What is expected — Please return every line of the records below that holds the word "pixel".

Records from a dataset
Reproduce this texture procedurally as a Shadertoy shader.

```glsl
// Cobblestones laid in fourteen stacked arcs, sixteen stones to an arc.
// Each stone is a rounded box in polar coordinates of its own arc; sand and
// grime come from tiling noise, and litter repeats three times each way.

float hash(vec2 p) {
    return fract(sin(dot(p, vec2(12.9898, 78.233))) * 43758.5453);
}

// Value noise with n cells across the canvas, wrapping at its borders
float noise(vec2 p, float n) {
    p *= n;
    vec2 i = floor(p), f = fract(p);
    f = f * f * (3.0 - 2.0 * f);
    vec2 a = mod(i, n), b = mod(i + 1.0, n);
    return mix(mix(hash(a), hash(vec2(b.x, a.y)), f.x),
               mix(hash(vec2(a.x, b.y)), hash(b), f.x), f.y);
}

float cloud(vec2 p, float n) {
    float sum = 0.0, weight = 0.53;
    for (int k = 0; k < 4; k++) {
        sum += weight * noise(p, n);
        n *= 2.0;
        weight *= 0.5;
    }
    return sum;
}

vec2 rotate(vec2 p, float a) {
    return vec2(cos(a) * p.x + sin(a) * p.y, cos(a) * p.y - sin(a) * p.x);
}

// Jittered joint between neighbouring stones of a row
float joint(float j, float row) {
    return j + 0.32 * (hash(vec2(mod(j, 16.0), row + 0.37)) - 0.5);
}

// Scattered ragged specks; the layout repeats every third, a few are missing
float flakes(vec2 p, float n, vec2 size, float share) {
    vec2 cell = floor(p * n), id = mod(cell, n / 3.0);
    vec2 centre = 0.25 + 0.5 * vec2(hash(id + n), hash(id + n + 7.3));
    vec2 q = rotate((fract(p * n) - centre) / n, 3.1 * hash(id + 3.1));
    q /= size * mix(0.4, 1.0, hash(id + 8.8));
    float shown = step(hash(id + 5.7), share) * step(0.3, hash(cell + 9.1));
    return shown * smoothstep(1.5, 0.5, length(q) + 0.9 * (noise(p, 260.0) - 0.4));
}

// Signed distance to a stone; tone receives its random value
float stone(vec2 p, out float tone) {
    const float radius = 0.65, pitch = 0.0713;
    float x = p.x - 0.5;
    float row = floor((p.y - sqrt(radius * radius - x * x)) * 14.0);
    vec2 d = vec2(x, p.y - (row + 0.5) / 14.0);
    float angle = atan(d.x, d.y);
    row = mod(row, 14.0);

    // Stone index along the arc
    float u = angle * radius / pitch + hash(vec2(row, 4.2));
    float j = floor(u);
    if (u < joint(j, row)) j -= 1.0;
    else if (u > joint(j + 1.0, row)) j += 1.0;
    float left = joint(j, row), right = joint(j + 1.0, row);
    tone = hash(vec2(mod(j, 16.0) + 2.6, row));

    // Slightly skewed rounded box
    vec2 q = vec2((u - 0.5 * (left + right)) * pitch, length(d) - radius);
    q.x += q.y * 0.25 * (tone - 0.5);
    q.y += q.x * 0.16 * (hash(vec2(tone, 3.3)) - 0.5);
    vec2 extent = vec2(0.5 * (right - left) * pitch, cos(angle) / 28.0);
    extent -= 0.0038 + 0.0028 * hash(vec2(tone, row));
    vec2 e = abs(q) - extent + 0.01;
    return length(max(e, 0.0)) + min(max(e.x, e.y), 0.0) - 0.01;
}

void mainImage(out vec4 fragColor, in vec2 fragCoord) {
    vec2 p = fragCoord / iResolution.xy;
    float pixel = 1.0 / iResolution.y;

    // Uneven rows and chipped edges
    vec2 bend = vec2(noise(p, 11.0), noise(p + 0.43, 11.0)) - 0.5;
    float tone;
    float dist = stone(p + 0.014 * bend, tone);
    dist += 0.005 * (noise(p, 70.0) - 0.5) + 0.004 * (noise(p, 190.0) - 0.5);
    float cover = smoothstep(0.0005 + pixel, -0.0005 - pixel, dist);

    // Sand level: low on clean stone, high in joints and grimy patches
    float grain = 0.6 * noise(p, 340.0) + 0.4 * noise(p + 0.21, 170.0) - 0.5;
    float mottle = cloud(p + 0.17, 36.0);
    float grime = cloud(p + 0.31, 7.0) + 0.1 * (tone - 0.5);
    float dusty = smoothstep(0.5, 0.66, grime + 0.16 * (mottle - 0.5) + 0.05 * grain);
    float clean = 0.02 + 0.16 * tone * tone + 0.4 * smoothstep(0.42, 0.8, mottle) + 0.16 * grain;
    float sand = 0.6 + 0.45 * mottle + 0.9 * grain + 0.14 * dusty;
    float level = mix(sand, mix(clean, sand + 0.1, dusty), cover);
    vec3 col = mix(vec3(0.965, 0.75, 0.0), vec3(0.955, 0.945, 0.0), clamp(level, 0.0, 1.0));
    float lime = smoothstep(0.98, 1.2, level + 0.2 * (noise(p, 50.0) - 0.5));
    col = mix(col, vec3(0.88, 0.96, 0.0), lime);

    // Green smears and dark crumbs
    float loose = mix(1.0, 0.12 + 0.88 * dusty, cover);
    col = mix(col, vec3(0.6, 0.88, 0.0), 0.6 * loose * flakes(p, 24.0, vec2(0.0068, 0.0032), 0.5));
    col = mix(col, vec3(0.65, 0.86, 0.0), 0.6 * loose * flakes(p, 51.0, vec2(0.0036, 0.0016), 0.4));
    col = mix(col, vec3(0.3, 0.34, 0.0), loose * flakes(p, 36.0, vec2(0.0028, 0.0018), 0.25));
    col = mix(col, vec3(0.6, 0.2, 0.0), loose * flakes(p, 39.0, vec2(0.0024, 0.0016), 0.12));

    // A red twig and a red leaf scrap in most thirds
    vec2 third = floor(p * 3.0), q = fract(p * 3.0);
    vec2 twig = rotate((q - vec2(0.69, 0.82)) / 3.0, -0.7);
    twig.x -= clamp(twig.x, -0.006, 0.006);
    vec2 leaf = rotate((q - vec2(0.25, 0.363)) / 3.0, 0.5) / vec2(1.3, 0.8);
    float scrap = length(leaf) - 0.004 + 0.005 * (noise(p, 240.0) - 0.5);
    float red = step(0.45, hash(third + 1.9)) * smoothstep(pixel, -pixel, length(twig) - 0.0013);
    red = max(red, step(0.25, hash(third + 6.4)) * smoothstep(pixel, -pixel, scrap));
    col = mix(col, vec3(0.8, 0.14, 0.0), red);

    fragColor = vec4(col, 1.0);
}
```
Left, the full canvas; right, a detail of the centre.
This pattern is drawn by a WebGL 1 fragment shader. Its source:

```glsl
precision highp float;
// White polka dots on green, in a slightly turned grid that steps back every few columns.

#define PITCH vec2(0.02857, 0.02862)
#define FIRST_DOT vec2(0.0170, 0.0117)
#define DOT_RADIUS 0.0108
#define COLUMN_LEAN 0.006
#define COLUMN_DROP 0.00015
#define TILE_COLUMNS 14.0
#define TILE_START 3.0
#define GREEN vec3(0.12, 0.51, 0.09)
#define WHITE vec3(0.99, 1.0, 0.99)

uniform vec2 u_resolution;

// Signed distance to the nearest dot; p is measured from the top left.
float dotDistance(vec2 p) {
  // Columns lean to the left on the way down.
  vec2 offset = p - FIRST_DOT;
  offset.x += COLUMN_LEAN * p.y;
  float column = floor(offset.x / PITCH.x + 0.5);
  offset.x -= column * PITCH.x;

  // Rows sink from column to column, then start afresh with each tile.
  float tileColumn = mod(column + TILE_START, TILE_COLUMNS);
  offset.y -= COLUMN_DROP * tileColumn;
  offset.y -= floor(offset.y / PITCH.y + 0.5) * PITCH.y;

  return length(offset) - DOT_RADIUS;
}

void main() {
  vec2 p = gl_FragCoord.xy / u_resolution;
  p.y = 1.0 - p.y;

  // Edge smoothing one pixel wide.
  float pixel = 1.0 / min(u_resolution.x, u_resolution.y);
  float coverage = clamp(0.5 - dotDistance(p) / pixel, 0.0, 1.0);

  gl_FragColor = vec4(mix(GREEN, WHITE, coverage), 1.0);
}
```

Solution to the problem —
    float pixel = 1.0 / iResolution.y;
    float cover = smoothstep(0.0005 + pixel, -0.0005 - pixel, dist);
    float red = step(0.45, hash(third + 1.9)) * smoothstep(pixel, -pixel, length(twig) - 0.0013);
    red = max(red, step(0.25, hash(third + 6.4)) * smoothstep(pixel, -pixel, scrap));
  // Edge smoothing one pixel wide.
  float pixel = 1.0 / min(u_resolution.x, u_resolution.y);
  float coverage = clamp(0.5 - dotDistance(p) / pixel, 0.0, 1.0);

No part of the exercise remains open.